June 24, 2014
Article by Global Pre-Meds
Hospital doctor shadowing & global health experience programs.
While there are a few similarities between a residency interview and a medical school admission interview, the aim of both these interviews is quite different and that itself sets the stage for several differences between the two. During your medical school admission interview the interviewer’s main aim is to assess your commitment to medicine, whereas at the residency interview, no one is trying to determine your commitment to medicine, but instead they are specifically assessing your commitment to the specialty to which you are applying. They are also assessing your ability to perform well as a resident and whether or not you will be a good fit for their program.
Here are a few things to keep in mind that will help you ace your residency interview:
A large part of your residency interview will focus on the assessment of your interpersonal skills. In addition to evaluating your ability to communicate, the interviewer will also be assessing your demeanour, compassion, enthusiasm and general attitude. The reasons behind giving interpersonal skills so much importance are two-fold. Firstly, being compassionate, dedicated and an effective communicator are essential skills for any physician, regardless of specialty. Secondly, program directors will also give preference to applicants who are more likely to be pleasant to have in their program. You will be spending three to five intensive years in this program so interviewers try to pick candidates who will be a joy to train.
As part of the routine to assess your communication skills, be prepared to answer questions such as, “Describe an interesting case”.
Why is this important? Your interviewer will be the one recommending your application to the residency admissions committee and the only thing they can use to leverage your candidacy is the information that you provide. Sometimes, residency interviewers who have had very little interviewing experience may simply not know the best questions to ask or what information they should obtain. If your interviewer fails to ask you pertinent questions, the information they would have obtained would be limited and their presentations in support of your candidacy may be weak. In your best interests, it is up to you as a residency applicant to take the lead and provide your interviewer with as much information about yourself as possible. Make sure it is relevant information. Convince them about your interest in this particular specialty and what makes you a strong contender for the residency. Volunteer details about the various activities that you have engaged in to explore your interest in that specialty.

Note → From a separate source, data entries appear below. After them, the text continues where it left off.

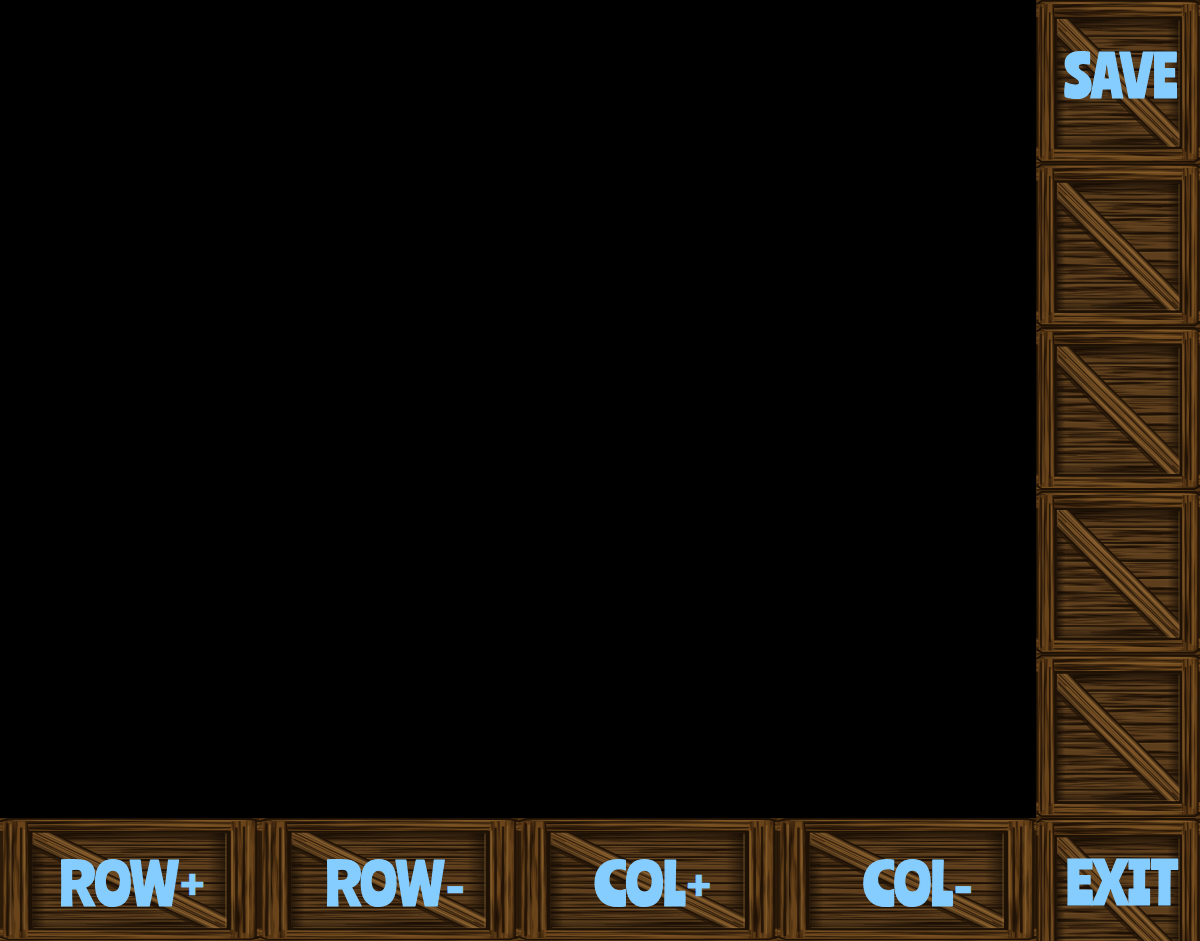
<!DOCTYPE html>
<html lang="en">
<head>
<meta charset="utf-8">
<title>Level editor</title>
<link rel="stylesheet" href="https://fonts.googleapis.com/css2?family=Ranchers&amp;display=swap">
<style>
:root {
  --void: #000;
  --label: #86cdff;
  --wood: #70491d;
  --wood-side: #694319;
  --wood-panel: #6e4a22;
  --wood-brace: #6f481e;
  --wood-light: #98703a;
  --wood-dark: #2c1a09;
  --seam: #1d1106;
}
* { box-sizing: border-box; }
html, body { margin: 0; background: var(--void); overflow: hidden; }
.editor { position: relative; width: 1200px; height: 941px; overflow: hidden; background: var(--void); }
.editor svg { display: block; width: 1200px; height: 941px; }
.label, .sign { font-family: "Ranchers", "Showcard Gothic", fantasy; fill: var(--label); stroke: var(--label); stroke-width: .9; stroke-linejoin: round; }
.label { font-size: 41px; }
.sign { font-size: 31px; stroke-width: .3; }
.plank { fill: var(--wood); }
.stile { fill: var(--wood-side); }
.panel { fill: var(--wood-panel); }
.brace { fill: var(--wood-brace); }
.seam { fill: none; stroke: var(--seam); }
.edge { fill: none; stroke: var(--wood-light); }
a { cursor: pointer; }
</style>
</head>
<body>
<main class="editor">
<svg viewBox="0 0 880 690" preserveAspectRatio="none" aria-label="Level editor with crate buttons">
  <defs>
    <filter id="grain-across" x="0" y="0" width="1" height="1" color-interpolation-filters="sRGB">
      <feTurbulence type="fractalNoise" baseFrequency="0.018 0.42" numOctaves="3" seed="7" result="noise"/>
      <feColorMatrix in="noise" values="0 0 0 0 .13  0 0 0 0 .07  0 0 0 0 .02  3.2 0 0 0 -1.3" result="streaks"/>
      <feComposite in="streaks" in2="SourceGraphic" operator="in" result="cut"/>
      <feMerge><feMergeNode in="SourceGraphic"/><feMergeNode in="cut"/></feMerge>
    </filter>
    <filter id="grain-down" x="0" y="0" width="1" height="1" color-interpolation-filters="sRGB">
      <feTurbulence type="fractalNoise" baseFrequency="0.42 0.018" numOctaves="3" seed="12" result="noise"/>
      <feColorMatrix in="noise" values="0 0 0 0 .13  0 0 0 0 .07  0 0 0 0 .02  2.8 0 0 0 -1.15" result="streaks"/>
      <feComposite in="streaks" in2="SourceGraphic" operator="in" result="cut"/>
      <feMerge><feMergeNode in="SourceGraphic"/><feMergeNode in="cut"/></feMerge>
    </filter>
    <linearGradient id="panel-shade-down" x1="0" y1="0" x2="0" y2="1">
      <stop offset="0" stop-color="#120a03" stop-opacity=".75"/>
      <stop offset=".1" stop-color="#120a03" stop-opacity=".1"/>
      <stop offset=".9" stop-color="#120a03" stop-opacity=".08"/>
      <stop offset="1" stop-color="#120a03" stop-opacity=".6"/>
    </linearGradient>
    <linearGradient id="panel-shade-across">
      <stop offset="0" stop-color="#120a03" stop-opacity=".7"/>
      <stop offset=".07" stop-color="#120a03" stop-opacity=".1"/>
      <stop offset=".9" stop-color="#120a03" stop-opacity=".1"/>
      <stop offset="1" stop-color="#120a03" stop-opacity=".7"/>
    </linearGradient>
    <linearGradient id="brace-round" x1="0" y1="0" x2="0" y2="1">
      <stop offset="0" stop-color="#1a0f04" stop-opacity=".55"/>
      <stop offset=".22" stop-color="#b58648" stop-opacity=".3"/>
      <stop offset=".5" stop-color="#b58648" stop-opacity=".08"/>
      <stop offset=".8" stop-color="#b58648" stop-opacity=".22"/>
      <stop offset="1" stop-color="#1a0f04" stop-opacity=".7"/>
    </linearGradient>
    <clipPath id="panel-opening"><rect x="15" y="14" width="90" height="94"/></clipPath>

    <g id="crate">
      <rect width="120" height="120" fill="var(--wood-dark)"/>
      <g class="back">
        <rect class="panel" x="15" y="14" width="90" height="94" filter="url(#grain-across)"/>
        <path class="seam" stroke-width="1.3" opacity=".8" d="M15 26.5H105M15 38H105M15 51H105M15 63.5H105M15 75H105M15 87.5H105M15 99H105"/>
        <path class="edge" stroke-width=".8" opacity=".5" d="M15 28H105M15 39.5H105M15 52.5H105M15 65H105M15 76.5H105M15 89H105M15 100.5H105"/>
        <path class="edge" stroke-width=".7" opacity=".35" d="M48 22H102M20 45H34M66 46H103M18 58H42M20 70H52M84 70H103M22 82H60M30 94H74"/>
        <path class="seam" stroke-width=".8" opacity=".55" d="M44 19H104M56 32H92M18 43H36M68 56H101M20 67H55M24 80H64M19 92H82M40 104H88"/>
      </g>
      <rect x="15" y="14" width="90" height="94" fill="url(#panel-shade-down)"/>
      <rect x="15" y="14" width="90" height="94" fill="url(#panel-shade-across)"/>
      <g clip-path="url(#panel-opening)">
        <g transform="translate(15 16) rotate(45)">
          <rect x="-10" y="-7" width="150" height="17" fill="var(--seam)" opacity=".65"/>
          <rect class="brace" x="-10" y="-7.5" width="150" height="15" filter="url(#grain-across)"/>
          <rect x="-10" y="-7.5" width="150" height="15" fill="url(#brace-round)"/>
          <path class="seam" stroke-width="1" opacity=".75" d="M0 -2.2H134M4 2.4H130"/>
          <path class="edge" stroke-width=".8" opacity=".6" d="M2 -4.8H128M10 .2H120M6 4.6H126"/>
          <path class="seam" stroke-width="1" d="M-10 -7.5H140M-10 7.5H140"/>
        </g>
      </g>
      <g class="frame">
        <rect class="plank" y="0" width="120" height="12.5" filter="url(#grain-across)"/>
        <rect class="plank" y="108" width="120" height="12" filter="url(#grain-across)"/>
        <path class="stile" d="M1.5 3H12.5L13.5 12V108L12.5 117H1.5Z" filter="url(#grain-down)"/>
        <path class="stile" d="M107 3H118.5V117H107L106 108V12Z" filter="url(#grain-down)"/>
        <path class="seam" stroke-width="1.1" opacity=".85" d="M3.5 5V115M9.8 9V111M109.5 9V111M113 8V112M118.5 2V118"/>
        <path class="edge" stroke-width=".8" opacity=".5" d="M5 6V114M11.3 11V109M107.6 12V109M115 7V113"/>
        <path class="seam" stroke-width="1" opacity=".7" d="M12 4.6H108M13 9H107M13 112H107"/>
        <path class="edge" stroke-width=".8" opacity=".45" d="M6 2.4H114M13 6.6H107M12 115H108M14 110H106"/>
        <path class="seam" stroke-width="1.5" d="M0 116L4 118.6H116L120 116M0 3.2L4 .6H116L120 3.2"/>
        <path class="seam" stroke-width="1.8" d="M14 13H106V108.5H14Z"/>
        <path class="edge" stroke-width=".7" opacity=".4" d="M15.6 107H104.6V15"/>
      </g>
    </g>
  </defs>

  <rect id="level-area" width="760" height="600" fill="var(--void)"/>

  <g id="tool-column">
    <a href="#" aria-label="Save">
      <use href="#crate" x="760" y="0"/>
      <text class="label" x="780.5" y="72" textLength="83" lengthAdjust="spacingAndGlyphs">SAVE</text>
    </a>
    <use href="#crate" x="760" y="120"/>
    <use href="#crate" x="760" y="240"/>
    <use href="#crate" x="760" y="360"/>
    <use href="#crate" x="760" y="480"/>
    <a href="#" aria-label="Exit">
      <use href="#crate" x="760" y="600"/>
      <text class="label" x="782" y="663.5" textLength="82" lengthAdjust="spacingAndGlyphs">EXIT</text>
    </a>
  </g>

  <g id="grid-controls">
    <a href="#" aria-label="Add row">
      <use href="#crate" transform="translate(0 600) scale(1.5833 .75)"/>
      <text class="label" x="44" y="664" textLength="87" lengthAdjust="spacingAndGlyphs">ROW</text>
      <text class="sign" x="132.5" y="660" textLength="17" lengthAdjust="spacingAndGlyphs">+</text>
    </a>
    <a href="#" aria-label="Remove row">
      <use href="#crate" transform="translate(190 600) scale(1.5833 .75)"/>
      <text class="label" x="239" y="664" textLength="87" lengthAdjust="spacingAndGlyphs">ROW</text>
      <text class="sign" x="327.5" y="663" textLength="13" lengthAdjust="spacingAndGlyphs">-</text>
    </a>
    <a href="#" aria-label="Add column">
      <use href="#crate" transform="translate(380 600) scale(1.5833 .75)"/>
      <text class="label" x="436" y="664.5" textLength="67" lengthAdjust="spacingAndGlyphs">COL</text>
      <text class="sign" x="504" y="661" textLength="17" lengthAdjust="spacingAndGlyphs">+</text>
    </a>
    <a href="#" aria-label="Remove column">
      <use href="#crate" transform="translate(570 600) scale(1.5833 .75)"/>
      <text class="label" x="633" y="664" textLength="66" lengthAdjust="spacingAndGlyphs">COL</text>
      <text class="sign" x="700" y="663" textLength="13" lengthAdjust="spacingAndGlyphs">-</text>
    </a>
  </g>
</svg>
</main>
</body>
</html>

Clearly articulate your interest in that specific program. Residency program directors must be convinced that you are genuinely interested in the specialty and you have a clear understanding of what it means to practice in that specialty. They also want to know that you are dedicated and motivated and that you will work hard to become an outstanding physician.
One question that is always asked at every residency interview is, “Why THIS particular specialty?” Your success at the interview hinges on the answer you give. Your reply to this question must be clear and well thought out. Don’t be vague and don’t give a generic response they will be expecting. You know you are going to be asked this question. Before going for the interview, brain storm a bit and prepare a response that is unique and convincing that will not only set you apart from other applicants but will also let your passion for the specialty show through. Support your reply by using examples from your rotations in that specialty to illustrate what you like about it.
While you may not be evaluated solely on the way you dress for the interview, it does matter. Interviewers want to make sure you are mature, professional and well-balanced and how you dress can say a lot about these attributes. To be successful at your residency interview, it is equally important to be amiable, speak clearly and articulately, make eye contact with everyone whom you meet and convey confidence but without any hint of arrogance.